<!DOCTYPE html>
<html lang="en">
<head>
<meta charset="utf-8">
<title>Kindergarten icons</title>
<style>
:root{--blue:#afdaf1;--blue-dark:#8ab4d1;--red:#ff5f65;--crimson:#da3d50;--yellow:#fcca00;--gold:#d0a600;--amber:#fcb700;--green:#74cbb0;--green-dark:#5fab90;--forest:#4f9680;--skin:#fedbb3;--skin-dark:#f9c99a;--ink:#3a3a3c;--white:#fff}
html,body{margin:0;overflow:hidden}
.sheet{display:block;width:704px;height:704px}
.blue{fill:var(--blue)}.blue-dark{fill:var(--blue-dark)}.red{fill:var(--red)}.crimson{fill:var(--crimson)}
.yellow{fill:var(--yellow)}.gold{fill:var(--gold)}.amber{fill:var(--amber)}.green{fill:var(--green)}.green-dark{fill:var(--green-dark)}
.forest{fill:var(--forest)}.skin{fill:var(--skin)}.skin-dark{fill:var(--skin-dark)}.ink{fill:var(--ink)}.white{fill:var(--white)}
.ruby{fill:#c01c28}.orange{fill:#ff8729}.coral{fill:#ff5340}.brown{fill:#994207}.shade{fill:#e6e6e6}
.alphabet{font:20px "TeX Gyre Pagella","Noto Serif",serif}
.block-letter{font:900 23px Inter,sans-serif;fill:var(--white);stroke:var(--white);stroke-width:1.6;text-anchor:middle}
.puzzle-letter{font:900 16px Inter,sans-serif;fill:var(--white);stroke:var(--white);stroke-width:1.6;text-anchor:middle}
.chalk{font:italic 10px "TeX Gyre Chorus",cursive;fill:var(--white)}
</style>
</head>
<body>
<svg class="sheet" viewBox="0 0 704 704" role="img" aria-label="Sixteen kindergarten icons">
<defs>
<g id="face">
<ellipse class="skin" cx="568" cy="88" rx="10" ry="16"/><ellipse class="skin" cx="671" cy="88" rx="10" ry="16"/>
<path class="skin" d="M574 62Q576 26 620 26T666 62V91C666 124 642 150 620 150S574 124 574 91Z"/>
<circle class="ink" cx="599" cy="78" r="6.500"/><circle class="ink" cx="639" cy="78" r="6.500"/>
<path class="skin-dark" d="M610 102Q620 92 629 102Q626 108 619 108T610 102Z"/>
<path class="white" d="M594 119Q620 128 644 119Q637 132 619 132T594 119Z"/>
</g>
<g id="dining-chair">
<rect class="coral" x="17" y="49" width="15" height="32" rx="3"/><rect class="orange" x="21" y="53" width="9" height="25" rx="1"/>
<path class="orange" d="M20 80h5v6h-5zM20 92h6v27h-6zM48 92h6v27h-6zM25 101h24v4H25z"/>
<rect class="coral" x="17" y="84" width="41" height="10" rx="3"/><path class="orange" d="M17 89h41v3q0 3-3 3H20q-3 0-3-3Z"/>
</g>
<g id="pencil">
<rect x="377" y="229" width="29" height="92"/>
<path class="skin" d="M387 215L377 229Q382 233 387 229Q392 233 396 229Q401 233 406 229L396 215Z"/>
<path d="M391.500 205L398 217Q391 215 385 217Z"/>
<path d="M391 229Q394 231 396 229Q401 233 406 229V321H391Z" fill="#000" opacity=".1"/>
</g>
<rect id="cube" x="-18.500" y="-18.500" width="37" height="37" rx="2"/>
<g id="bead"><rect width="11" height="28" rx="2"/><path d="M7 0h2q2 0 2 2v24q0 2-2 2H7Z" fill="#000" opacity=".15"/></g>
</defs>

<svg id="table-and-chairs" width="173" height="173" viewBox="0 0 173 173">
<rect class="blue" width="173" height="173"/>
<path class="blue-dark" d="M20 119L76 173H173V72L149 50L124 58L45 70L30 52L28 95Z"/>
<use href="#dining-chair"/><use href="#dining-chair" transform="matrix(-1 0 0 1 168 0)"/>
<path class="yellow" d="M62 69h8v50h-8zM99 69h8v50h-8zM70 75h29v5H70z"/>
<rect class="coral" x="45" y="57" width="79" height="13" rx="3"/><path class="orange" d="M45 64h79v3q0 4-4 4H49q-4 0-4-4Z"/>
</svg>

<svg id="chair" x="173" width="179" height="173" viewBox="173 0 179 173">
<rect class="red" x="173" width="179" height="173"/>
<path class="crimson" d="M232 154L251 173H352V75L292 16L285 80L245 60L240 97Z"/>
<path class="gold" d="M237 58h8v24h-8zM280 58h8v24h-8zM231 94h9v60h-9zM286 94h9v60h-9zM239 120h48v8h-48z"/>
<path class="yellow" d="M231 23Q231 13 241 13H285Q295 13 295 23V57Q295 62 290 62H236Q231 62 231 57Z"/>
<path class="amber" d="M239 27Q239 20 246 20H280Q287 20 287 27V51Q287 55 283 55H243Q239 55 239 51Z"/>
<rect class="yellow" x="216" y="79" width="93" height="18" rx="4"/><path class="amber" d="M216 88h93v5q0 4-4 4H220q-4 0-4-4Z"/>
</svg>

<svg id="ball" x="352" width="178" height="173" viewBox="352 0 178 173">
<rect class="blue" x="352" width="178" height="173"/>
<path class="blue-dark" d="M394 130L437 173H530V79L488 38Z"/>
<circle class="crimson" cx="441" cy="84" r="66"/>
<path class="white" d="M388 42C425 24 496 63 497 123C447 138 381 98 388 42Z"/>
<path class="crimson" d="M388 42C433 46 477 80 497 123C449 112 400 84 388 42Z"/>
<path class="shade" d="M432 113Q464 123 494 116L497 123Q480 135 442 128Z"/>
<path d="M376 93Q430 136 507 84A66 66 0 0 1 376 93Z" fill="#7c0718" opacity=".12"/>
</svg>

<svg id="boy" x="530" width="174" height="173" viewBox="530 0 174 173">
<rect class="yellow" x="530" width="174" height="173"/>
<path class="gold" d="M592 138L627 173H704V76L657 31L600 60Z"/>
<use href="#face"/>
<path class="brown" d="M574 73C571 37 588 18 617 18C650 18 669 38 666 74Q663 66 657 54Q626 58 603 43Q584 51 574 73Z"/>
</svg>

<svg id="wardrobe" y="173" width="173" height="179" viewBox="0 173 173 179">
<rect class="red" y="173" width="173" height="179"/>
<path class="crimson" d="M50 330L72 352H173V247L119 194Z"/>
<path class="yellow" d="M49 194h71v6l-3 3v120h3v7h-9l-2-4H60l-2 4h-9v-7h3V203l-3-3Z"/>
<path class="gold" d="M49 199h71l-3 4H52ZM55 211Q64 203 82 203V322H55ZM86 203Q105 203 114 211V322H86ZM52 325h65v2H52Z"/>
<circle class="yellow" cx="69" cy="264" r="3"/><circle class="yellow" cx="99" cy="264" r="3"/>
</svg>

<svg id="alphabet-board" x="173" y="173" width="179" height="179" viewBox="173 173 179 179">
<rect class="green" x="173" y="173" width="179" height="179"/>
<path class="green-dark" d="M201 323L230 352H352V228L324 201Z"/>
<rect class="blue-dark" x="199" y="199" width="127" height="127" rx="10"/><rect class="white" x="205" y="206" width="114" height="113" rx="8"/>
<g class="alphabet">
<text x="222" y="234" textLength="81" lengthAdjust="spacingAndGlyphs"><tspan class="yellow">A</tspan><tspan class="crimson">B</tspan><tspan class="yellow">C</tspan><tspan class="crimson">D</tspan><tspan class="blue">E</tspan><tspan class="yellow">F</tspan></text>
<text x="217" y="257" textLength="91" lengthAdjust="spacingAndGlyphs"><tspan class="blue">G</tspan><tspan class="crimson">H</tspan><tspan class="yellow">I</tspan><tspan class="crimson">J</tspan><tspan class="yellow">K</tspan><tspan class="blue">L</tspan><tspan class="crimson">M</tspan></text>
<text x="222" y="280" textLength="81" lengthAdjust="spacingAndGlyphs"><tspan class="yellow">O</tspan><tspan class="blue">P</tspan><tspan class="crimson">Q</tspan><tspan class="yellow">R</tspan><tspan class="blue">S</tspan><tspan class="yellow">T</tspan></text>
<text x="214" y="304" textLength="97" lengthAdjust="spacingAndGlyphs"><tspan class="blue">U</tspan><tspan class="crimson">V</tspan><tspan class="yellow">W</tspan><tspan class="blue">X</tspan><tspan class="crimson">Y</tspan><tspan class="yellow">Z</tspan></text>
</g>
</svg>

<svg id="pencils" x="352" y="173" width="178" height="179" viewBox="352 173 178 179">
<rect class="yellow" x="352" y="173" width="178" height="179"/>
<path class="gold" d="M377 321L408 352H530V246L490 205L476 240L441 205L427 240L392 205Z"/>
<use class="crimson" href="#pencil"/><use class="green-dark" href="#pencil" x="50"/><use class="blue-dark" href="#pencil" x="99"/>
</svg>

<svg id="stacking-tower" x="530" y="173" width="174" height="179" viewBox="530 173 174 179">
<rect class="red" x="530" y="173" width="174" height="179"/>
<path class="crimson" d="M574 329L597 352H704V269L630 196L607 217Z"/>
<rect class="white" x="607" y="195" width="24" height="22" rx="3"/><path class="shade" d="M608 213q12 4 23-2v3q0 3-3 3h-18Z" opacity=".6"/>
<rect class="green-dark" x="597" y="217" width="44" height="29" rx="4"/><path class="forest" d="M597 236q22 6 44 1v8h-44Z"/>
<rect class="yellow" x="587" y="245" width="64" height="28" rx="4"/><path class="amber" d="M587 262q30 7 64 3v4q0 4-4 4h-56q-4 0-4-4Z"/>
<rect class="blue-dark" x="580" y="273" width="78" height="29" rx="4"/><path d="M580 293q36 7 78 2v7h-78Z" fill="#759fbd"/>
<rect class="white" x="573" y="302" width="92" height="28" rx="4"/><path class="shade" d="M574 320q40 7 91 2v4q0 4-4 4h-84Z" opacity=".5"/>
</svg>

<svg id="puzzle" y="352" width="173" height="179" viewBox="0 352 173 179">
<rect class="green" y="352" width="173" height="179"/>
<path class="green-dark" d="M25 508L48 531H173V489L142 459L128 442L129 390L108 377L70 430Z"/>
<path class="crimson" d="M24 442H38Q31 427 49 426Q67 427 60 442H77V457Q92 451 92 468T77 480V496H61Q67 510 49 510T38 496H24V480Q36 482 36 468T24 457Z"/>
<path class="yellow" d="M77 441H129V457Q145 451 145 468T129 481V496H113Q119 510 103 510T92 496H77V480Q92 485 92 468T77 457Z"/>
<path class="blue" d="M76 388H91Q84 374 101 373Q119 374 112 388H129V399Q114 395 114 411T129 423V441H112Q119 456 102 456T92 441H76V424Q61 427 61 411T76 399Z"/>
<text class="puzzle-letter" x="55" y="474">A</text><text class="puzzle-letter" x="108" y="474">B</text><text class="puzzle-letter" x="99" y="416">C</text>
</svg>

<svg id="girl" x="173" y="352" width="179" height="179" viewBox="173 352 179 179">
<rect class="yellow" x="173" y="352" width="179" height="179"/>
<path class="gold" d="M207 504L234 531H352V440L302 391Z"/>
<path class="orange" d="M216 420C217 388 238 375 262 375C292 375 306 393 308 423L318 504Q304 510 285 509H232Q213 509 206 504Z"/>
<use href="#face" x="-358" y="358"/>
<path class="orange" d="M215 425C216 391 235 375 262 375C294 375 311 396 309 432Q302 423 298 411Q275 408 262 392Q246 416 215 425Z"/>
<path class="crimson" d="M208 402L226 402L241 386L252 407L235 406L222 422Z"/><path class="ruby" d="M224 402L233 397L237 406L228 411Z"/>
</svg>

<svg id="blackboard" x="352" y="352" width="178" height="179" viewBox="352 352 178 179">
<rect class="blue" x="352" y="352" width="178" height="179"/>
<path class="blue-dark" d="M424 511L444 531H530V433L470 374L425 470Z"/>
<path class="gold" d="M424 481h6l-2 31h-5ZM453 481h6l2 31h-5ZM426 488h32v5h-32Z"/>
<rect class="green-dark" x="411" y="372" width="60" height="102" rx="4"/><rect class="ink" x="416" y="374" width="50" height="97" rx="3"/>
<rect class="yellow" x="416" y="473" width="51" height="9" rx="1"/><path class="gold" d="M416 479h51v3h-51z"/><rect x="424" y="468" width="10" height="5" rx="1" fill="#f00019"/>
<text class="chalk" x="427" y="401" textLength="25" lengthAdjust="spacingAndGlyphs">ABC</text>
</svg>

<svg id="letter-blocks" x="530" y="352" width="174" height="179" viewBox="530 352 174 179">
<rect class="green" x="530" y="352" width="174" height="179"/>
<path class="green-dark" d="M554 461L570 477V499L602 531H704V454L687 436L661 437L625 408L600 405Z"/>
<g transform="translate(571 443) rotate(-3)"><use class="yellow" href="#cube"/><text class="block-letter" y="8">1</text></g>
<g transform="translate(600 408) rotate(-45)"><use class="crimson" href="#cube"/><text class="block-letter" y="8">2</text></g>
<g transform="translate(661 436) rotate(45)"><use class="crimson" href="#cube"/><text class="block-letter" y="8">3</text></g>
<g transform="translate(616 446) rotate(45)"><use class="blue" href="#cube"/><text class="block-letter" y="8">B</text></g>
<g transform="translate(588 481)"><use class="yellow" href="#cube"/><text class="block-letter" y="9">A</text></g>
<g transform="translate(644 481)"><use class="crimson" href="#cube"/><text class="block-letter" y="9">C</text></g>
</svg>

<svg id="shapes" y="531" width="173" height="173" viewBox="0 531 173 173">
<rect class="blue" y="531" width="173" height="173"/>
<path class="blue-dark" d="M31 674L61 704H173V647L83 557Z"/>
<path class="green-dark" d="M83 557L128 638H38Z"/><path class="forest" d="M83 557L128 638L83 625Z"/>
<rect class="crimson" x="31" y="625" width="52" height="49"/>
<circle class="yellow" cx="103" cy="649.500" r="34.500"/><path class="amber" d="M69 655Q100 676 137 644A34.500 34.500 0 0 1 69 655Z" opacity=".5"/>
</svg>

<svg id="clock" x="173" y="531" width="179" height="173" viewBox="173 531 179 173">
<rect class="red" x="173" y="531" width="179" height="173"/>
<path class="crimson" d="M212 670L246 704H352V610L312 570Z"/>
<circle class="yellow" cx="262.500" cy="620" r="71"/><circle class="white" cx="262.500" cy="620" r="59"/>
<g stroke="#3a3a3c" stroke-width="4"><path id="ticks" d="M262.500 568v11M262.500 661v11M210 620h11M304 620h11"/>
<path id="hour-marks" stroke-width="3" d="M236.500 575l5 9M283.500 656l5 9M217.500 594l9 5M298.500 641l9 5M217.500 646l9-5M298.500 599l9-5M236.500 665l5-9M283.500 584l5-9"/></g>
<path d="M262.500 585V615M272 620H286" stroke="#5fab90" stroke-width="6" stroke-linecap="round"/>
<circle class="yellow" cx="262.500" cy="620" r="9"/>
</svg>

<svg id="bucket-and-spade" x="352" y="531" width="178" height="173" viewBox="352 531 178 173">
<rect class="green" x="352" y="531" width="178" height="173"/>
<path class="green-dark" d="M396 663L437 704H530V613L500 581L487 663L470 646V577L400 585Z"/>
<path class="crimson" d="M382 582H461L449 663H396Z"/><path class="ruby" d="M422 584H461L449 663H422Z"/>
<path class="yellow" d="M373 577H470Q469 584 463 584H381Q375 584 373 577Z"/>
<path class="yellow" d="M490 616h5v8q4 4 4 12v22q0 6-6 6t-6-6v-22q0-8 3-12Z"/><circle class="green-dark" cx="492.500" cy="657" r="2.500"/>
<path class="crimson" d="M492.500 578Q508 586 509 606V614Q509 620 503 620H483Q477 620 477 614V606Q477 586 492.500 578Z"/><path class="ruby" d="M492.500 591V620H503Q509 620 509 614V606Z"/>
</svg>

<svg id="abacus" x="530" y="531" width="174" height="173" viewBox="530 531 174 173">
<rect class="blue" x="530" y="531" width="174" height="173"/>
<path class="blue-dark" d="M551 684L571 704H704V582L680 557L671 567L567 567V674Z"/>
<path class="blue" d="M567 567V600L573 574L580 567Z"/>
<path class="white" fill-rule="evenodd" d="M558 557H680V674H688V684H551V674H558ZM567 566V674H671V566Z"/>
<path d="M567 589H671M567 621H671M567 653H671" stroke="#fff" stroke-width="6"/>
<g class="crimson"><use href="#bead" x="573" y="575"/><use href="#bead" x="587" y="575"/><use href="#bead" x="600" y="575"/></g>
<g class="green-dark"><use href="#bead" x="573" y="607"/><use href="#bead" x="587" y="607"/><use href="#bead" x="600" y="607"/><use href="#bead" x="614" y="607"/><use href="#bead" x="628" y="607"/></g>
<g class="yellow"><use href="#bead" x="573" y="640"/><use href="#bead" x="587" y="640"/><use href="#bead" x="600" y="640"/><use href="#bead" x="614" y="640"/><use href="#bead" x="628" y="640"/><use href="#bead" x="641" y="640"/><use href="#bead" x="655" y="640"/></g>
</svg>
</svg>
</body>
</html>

▶ [What needs to be done]: Could you count the lines in the entries that hold the word "Gyre"? Only the number is wanted.

▶ [Answer box]: 2